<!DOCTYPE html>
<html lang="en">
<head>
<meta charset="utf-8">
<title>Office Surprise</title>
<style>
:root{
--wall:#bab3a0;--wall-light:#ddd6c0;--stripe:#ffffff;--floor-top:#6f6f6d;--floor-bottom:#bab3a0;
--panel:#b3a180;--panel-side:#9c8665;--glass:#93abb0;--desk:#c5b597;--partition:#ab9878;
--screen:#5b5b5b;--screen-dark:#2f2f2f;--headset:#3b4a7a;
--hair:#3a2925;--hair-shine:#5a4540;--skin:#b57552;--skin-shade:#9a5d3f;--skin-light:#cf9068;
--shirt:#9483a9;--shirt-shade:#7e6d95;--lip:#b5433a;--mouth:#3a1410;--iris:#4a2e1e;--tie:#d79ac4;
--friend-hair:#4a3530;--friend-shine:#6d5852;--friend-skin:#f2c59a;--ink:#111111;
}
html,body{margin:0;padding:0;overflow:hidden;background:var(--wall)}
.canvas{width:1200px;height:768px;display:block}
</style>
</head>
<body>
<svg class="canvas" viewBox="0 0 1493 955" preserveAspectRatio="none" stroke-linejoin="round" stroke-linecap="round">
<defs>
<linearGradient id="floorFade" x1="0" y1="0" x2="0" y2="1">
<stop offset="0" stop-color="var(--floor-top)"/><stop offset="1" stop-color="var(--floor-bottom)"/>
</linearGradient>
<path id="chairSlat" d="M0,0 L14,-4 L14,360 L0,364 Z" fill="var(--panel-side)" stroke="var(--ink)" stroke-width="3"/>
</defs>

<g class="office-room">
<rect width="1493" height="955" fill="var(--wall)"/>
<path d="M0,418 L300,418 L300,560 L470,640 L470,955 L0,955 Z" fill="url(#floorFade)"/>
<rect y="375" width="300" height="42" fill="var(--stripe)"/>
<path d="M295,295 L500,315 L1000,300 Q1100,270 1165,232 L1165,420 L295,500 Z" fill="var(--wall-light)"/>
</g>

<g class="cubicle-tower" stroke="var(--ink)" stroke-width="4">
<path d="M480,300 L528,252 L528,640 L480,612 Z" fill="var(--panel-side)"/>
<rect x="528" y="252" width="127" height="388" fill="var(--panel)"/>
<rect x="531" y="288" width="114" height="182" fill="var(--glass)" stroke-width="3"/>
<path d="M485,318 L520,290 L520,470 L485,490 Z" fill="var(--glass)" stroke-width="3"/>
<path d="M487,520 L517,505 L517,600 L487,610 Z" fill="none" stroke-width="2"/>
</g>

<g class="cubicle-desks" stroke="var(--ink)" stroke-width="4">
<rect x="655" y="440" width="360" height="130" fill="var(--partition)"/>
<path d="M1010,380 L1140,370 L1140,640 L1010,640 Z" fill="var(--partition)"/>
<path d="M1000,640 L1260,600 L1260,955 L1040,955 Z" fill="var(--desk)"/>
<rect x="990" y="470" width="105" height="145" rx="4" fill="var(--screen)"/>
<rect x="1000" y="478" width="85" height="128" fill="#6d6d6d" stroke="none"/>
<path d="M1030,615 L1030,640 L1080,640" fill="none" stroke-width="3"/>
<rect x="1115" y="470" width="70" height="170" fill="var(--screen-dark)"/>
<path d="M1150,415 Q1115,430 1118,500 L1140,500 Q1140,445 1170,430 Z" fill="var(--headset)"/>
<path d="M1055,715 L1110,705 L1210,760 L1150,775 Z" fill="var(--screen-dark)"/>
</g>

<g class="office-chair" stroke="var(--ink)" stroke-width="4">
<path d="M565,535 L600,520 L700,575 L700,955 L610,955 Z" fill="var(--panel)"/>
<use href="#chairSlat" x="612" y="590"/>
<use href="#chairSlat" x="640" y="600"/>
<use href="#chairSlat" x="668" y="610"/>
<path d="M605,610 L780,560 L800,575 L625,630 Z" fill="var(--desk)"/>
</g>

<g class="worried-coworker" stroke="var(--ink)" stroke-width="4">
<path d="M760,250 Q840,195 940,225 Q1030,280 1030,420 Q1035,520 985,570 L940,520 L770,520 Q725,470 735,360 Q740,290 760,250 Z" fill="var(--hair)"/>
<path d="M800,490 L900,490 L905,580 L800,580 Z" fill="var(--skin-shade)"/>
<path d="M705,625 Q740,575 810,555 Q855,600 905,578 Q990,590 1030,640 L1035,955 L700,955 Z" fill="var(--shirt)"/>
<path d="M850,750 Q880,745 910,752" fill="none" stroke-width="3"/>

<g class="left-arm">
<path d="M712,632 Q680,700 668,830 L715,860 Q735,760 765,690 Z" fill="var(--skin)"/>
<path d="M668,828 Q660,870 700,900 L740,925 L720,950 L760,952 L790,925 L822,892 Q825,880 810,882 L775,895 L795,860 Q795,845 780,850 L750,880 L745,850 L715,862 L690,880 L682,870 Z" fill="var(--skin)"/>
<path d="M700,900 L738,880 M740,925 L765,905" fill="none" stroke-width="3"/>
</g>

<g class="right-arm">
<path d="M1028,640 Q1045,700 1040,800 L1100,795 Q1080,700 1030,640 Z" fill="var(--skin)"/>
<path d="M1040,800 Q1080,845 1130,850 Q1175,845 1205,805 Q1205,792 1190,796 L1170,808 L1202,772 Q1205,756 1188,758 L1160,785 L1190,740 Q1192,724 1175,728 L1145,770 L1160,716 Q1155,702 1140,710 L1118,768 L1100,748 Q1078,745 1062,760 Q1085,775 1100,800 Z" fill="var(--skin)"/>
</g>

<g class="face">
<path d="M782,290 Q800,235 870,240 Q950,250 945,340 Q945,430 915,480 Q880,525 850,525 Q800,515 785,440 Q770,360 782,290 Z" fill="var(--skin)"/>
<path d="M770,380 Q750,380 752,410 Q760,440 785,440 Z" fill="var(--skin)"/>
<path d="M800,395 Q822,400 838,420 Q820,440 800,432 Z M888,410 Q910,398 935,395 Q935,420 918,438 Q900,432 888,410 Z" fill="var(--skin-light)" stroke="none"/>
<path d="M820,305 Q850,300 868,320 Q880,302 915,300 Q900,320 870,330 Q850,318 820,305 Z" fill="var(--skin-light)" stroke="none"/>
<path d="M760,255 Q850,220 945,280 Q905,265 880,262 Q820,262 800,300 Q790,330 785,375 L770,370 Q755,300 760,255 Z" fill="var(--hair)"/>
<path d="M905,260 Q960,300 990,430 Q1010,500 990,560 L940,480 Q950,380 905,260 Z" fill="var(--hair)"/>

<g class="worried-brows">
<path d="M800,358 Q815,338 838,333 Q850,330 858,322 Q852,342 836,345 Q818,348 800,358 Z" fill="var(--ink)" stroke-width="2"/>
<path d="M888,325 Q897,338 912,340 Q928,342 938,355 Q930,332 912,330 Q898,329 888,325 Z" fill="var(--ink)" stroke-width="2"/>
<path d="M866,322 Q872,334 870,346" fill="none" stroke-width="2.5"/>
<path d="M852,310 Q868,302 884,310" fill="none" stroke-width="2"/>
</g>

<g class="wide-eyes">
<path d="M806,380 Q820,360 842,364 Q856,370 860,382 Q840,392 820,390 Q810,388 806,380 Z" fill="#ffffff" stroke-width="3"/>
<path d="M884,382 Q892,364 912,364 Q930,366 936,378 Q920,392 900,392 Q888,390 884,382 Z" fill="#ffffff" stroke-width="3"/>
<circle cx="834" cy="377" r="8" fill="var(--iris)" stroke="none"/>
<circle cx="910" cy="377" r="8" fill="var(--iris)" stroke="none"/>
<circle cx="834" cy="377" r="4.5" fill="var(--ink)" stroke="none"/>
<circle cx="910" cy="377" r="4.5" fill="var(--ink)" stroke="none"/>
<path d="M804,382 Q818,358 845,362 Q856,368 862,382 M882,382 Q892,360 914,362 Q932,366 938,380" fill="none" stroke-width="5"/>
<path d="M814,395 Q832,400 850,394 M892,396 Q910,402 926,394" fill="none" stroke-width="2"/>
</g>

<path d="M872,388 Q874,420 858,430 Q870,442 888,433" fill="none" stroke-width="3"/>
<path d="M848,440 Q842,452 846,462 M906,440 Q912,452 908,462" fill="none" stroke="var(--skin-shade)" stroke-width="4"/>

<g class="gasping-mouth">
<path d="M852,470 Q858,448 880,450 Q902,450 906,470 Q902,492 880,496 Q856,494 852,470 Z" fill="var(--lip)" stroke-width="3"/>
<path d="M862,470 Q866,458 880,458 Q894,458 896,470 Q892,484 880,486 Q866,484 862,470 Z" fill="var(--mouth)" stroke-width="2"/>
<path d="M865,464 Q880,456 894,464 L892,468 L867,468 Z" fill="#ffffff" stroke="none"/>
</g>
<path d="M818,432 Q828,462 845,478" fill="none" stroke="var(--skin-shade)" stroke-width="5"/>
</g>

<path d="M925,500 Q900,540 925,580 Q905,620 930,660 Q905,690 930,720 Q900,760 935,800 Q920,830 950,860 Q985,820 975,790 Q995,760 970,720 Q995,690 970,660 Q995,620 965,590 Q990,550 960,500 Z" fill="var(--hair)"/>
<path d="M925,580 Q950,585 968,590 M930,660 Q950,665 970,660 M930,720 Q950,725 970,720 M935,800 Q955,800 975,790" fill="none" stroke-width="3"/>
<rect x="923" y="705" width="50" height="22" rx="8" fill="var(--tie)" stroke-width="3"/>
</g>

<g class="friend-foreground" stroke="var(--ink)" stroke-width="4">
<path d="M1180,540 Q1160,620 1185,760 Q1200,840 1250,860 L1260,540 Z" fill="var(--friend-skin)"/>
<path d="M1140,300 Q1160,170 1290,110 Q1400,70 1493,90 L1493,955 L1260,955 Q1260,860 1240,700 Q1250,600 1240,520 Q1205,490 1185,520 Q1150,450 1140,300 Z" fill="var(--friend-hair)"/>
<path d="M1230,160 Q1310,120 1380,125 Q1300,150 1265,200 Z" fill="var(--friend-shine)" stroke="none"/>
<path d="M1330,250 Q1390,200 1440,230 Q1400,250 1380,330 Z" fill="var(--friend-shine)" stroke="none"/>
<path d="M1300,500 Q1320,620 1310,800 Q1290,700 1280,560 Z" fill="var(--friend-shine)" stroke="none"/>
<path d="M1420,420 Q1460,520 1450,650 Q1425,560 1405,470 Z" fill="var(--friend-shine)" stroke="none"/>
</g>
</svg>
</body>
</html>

==========

▸ **Instructions to follow**: Only lines that hold the string "screen" belong in the answer, so copy every one of them from the records.

▸ **Your solution**:
--screen:#5b5b5b;--screen-dark:#2f2f2f;--headset:#3b4a7a;
<rect x="990" y="470" width="105" height="145" rx="4" fill="var(--screen)"/>
<rect x="1115" y="470" width="70" height="170" fill="var(--screen-dark)"/>
<path d="M1055,715 L1110,705 L1210,760 L1150,775 Z" fill="var(--screen-dark)"/>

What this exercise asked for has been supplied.